Given records section start
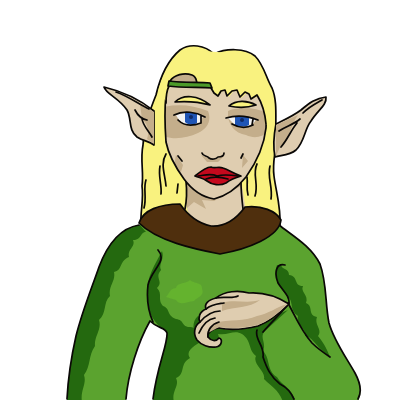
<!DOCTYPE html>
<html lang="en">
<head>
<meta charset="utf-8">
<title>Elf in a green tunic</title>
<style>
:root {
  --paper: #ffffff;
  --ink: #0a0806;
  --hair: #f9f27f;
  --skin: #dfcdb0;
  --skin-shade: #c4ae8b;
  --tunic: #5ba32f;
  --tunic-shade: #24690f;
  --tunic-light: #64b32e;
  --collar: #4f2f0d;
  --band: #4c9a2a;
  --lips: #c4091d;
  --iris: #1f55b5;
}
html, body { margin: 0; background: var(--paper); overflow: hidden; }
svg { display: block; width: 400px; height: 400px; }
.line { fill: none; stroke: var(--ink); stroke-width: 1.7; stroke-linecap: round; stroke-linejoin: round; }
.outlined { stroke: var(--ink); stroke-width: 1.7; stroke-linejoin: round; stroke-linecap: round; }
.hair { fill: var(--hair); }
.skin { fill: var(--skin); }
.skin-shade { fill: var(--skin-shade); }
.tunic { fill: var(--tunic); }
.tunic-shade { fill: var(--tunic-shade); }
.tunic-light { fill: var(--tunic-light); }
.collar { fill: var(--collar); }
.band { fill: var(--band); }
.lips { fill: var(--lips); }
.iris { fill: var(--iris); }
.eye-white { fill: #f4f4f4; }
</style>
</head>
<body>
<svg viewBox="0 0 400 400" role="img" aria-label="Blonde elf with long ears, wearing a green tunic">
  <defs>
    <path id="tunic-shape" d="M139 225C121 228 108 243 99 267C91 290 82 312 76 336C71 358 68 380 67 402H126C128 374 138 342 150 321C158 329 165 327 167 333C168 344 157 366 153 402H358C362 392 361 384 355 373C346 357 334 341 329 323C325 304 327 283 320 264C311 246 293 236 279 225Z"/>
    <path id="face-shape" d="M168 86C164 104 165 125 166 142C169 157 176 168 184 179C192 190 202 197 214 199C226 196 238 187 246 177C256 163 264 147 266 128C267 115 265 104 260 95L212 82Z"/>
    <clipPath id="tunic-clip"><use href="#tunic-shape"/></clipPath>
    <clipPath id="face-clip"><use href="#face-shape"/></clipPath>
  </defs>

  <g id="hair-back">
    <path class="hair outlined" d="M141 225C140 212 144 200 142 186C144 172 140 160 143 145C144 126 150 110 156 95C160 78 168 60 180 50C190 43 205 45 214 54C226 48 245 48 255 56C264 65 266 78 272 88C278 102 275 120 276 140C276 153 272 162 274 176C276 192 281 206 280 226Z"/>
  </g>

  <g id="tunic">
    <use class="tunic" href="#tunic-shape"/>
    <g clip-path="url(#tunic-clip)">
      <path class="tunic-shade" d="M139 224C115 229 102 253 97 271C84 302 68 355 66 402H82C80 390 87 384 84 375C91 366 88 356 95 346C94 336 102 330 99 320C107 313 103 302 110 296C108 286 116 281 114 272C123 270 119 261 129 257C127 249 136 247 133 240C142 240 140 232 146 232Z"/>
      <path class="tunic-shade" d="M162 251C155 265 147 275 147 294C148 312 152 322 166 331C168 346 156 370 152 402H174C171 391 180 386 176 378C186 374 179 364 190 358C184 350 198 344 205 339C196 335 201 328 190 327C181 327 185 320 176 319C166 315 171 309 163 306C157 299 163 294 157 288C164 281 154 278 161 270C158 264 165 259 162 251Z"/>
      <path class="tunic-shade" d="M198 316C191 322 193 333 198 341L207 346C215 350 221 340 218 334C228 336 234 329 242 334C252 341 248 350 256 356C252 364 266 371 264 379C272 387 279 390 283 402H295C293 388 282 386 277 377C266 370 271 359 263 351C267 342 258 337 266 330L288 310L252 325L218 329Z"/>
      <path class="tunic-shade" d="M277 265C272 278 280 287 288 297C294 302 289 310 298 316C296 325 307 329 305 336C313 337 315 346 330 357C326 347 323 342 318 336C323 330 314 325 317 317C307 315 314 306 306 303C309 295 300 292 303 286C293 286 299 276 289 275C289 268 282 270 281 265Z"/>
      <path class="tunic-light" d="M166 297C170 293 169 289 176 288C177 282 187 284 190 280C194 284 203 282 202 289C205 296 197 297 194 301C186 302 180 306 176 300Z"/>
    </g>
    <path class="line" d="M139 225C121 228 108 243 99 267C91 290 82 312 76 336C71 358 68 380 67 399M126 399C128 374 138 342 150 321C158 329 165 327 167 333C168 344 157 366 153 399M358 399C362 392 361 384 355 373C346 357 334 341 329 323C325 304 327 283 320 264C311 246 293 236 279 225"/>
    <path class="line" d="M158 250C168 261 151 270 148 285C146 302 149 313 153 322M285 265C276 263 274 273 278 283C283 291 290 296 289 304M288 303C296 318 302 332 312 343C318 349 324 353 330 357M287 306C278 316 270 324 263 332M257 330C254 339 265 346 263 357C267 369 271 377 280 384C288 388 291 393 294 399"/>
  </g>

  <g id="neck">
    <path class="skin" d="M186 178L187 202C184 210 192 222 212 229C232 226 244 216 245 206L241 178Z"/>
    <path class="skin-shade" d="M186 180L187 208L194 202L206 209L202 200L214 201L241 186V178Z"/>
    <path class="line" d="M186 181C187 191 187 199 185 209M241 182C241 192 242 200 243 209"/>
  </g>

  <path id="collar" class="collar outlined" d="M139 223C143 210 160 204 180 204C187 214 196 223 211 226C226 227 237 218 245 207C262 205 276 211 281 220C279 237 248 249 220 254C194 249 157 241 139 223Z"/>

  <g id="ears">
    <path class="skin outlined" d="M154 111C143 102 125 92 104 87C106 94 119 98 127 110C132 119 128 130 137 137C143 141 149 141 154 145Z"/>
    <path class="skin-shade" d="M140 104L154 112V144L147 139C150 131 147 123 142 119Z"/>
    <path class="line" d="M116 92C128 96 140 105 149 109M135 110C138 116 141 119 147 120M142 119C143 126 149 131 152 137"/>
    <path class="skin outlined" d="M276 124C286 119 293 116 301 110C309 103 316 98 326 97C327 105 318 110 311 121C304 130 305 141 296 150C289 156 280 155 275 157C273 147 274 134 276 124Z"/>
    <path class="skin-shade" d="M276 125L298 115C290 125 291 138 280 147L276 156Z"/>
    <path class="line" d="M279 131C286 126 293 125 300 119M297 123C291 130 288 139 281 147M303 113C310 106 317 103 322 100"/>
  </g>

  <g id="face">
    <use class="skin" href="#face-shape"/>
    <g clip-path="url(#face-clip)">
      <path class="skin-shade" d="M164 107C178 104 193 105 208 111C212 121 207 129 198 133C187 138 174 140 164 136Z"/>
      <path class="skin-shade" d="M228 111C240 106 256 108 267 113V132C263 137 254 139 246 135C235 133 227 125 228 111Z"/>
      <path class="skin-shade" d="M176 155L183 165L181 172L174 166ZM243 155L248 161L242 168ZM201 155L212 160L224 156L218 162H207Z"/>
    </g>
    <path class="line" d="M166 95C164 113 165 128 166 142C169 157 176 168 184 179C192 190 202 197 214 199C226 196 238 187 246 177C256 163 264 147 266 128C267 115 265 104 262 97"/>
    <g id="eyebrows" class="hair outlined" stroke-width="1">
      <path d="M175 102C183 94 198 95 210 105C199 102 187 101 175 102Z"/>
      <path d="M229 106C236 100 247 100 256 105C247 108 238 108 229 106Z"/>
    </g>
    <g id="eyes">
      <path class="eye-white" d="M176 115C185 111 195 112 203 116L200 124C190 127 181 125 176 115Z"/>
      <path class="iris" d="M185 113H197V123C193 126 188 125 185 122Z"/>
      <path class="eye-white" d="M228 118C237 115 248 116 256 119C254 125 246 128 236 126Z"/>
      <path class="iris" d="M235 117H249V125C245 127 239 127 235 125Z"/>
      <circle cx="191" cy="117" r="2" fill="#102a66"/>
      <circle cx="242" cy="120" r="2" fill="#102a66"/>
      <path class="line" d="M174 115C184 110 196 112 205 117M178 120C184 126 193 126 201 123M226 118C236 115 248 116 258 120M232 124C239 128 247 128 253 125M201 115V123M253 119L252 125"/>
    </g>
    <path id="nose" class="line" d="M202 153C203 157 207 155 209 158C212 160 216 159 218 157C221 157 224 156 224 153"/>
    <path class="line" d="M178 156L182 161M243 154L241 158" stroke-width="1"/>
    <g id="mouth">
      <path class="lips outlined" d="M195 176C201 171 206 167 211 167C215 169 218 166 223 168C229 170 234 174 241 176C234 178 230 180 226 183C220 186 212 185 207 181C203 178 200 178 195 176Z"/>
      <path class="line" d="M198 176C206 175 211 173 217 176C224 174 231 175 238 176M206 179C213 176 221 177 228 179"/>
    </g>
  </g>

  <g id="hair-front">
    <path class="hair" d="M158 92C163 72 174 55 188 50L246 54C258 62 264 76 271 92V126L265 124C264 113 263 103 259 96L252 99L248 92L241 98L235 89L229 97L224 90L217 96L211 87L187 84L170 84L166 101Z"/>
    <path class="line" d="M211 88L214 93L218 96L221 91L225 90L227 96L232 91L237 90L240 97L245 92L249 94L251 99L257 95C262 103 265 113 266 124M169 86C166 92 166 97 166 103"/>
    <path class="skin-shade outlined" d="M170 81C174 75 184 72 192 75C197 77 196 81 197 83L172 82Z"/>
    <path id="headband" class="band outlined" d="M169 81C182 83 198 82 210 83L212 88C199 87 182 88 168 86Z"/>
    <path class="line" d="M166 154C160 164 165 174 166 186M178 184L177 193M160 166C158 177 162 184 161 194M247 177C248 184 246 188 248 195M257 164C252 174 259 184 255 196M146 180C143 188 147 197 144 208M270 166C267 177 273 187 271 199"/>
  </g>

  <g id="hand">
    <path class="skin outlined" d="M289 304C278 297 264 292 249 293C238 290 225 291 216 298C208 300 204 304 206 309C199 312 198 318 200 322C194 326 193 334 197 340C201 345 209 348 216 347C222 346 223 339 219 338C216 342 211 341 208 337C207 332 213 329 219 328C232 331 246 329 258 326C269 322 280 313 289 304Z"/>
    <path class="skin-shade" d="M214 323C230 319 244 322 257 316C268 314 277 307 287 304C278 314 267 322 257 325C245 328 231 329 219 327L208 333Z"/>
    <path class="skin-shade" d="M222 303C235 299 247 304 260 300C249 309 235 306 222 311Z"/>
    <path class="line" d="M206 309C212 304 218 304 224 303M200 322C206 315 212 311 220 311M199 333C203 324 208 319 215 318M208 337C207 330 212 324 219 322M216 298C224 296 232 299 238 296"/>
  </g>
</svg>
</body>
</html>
Given records section end
◆ To do ◆
Identify the lines of the entries containing the string "shape". Copy each such line.

◆ Completed task ◆
    <path id="tunic-shape" d="M139 225C121 228 108 243 99 267C91 290 82 312 76 336C71 358 68 380 67 402H126C128 374 138 342 150 321C158 329 165 327 167 333C168 344 157 366 153 402H358C362 392 361 384 355 373C346 357 334 341 329 323C325 304 327 283 320 264C311 246 293 236 279 225Z"/>
    <path id="face-shape" d="M168 86C164 104 165 125 166 142C169 157 176 168 184 179C192 190 202 197 214 199C226 196 238 187 246 177C256 163 264 147 266 128C267 115 265 104 260 95L212 82Z"/>
    <clipPath id="tunic-clip"><use href="#tunic-shape"/></clipPath>
    <clipPath id="face-clip"><use href="#face-shape"/></clipPath>
    <use class="tunic" href="#tunic-shape"/>
    <use class="skin" href="#face-shape"/>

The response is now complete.